Input data |
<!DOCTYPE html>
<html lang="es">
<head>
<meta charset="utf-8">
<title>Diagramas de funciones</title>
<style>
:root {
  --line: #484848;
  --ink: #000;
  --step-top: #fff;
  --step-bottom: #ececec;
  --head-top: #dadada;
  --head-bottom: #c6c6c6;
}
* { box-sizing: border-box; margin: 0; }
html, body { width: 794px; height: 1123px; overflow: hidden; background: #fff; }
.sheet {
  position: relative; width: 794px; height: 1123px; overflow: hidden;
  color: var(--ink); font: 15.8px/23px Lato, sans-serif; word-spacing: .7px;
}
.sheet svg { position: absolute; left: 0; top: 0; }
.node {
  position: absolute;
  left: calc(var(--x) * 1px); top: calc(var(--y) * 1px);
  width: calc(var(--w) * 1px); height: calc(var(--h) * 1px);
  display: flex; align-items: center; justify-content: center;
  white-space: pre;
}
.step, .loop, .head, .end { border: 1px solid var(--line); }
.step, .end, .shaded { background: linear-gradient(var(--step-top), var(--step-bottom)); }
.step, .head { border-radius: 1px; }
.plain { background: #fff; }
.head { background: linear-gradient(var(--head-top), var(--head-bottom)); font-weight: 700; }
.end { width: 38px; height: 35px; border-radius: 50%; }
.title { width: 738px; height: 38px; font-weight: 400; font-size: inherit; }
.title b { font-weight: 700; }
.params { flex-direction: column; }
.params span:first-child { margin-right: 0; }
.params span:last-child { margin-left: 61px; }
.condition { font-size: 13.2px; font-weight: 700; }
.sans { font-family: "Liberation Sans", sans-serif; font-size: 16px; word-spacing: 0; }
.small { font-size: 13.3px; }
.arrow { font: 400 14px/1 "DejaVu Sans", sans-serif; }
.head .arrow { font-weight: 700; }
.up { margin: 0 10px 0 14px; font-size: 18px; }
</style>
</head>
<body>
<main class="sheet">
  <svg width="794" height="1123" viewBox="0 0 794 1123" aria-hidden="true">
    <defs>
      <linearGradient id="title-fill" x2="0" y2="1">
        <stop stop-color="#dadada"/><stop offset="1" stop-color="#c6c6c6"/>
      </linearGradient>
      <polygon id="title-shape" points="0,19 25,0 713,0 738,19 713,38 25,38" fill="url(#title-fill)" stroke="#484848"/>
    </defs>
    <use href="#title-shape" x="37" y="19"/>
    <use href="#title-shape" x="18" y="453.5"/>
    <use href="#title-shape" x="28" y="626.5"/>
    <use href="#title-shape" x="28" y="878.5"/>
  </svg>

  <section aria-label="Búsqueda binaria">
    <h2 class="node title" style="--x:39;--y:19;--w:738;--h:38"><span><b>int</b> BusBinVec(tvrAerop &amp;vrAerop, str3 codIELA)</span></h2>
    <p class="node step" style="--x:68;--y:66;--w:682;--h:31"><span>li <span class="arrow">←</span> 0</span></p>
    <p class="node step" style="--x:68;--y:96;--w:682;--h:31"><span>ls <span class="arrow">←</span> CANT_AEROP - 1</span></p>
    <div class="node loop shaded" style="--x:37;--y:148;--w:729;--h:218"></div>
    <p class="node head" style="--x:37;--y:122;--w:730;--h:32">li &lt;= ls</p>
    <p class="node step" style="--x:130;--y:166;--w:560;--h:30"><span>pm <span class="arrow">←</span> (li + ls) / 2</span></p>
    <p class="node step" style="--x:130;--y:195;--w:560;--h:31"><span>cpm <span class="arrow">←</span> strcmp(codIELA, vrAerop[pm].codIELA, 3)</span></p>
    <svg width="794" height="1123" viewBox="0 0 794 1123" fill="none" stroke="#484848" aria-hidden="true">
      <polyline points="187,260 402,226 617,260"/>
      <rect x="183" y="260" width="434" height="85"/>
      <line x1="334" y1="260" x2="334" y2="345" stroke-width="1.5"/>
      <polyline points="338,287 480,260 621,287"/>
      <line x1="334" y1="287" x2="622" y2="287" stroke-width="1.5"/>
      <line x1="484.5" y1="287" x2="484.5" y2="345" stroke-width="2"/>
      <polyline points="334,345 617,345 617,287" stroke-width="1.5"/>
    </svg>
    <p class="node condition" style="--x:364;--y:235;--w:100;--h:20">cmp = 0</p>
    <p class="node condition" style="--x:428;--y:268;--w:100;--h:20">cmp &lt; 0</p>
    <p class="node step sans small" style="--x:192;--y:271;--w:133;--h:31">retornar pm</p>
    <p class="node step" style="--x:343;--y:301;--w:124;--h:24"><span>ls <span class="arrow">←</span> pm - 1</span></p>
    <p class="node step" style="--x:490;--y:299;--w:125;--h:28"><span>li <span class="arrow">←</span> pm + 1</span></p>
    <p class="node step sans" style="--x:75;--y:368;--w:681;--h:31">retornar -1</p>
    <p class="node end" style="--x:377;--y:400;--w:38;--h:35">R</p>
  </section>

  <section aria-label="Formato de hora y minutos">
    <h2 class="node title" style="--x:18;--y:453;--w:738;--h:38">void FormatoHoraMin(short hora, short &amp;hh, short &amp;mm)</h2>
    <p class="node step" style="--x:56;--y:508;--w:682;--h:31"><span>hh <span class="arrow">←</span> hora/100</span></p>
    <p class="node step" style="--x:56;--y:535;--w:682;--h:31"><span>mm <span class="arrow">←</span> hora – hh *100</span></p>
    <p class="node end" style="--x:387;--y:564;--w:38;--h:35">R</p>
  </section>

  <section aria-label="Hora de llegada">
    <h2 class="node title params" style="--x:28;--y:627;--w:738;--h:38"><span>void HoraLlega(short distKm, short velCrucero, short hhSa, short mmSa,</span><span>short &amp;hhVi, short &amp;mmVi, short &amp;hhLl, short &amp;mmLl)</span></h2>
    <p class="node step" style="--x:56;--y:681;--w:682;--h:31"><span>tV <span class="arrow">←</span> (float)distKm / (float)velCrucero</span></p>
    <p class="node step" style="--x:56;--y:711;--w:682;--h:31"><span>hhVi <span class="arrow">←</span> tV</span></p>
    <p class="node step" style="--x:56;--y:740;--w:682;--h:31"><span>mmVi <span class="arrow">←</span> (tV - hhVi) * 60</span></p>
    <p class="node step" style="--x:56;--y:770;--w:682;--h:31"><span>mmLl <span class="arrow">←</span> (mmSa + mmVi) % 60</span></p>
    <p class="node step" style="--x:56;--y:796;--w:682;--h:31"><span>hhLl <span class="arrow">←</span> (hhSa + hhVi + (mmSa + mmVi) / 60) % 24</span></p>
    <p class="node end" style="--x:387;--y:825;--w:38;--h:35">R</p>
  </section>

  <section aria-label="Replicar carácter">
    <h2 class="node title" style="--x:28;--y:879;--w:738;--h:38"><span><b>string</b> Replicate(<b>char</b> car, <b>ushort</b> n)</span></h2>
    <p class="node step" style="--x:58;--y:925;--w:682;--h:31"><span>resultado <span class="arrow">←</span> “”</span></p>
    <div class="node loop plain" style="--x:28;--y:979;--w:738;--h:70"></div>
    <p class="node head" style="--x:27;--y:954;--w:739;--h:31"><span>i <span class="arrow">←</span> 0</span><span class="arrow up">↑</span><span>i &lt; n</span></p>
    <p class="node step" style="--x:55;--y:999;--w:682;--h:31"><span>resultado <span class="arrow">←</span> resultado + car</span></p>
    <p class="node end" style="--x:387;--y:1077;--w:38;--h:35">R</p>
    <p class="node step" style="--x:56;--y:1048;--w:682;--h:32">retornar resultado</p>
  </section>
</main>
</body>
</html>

What is required |
Look through the listing above and copy each line with the word "margin" in it.

Finished exercise |
* { box-sizing: border-box; margin: 0; }
.params span:first-child { margin-right: 0; }
.params span:last-child { margin-left: 61px; }
.up { margin: 0 10px 0 14px; font-size: 18px; }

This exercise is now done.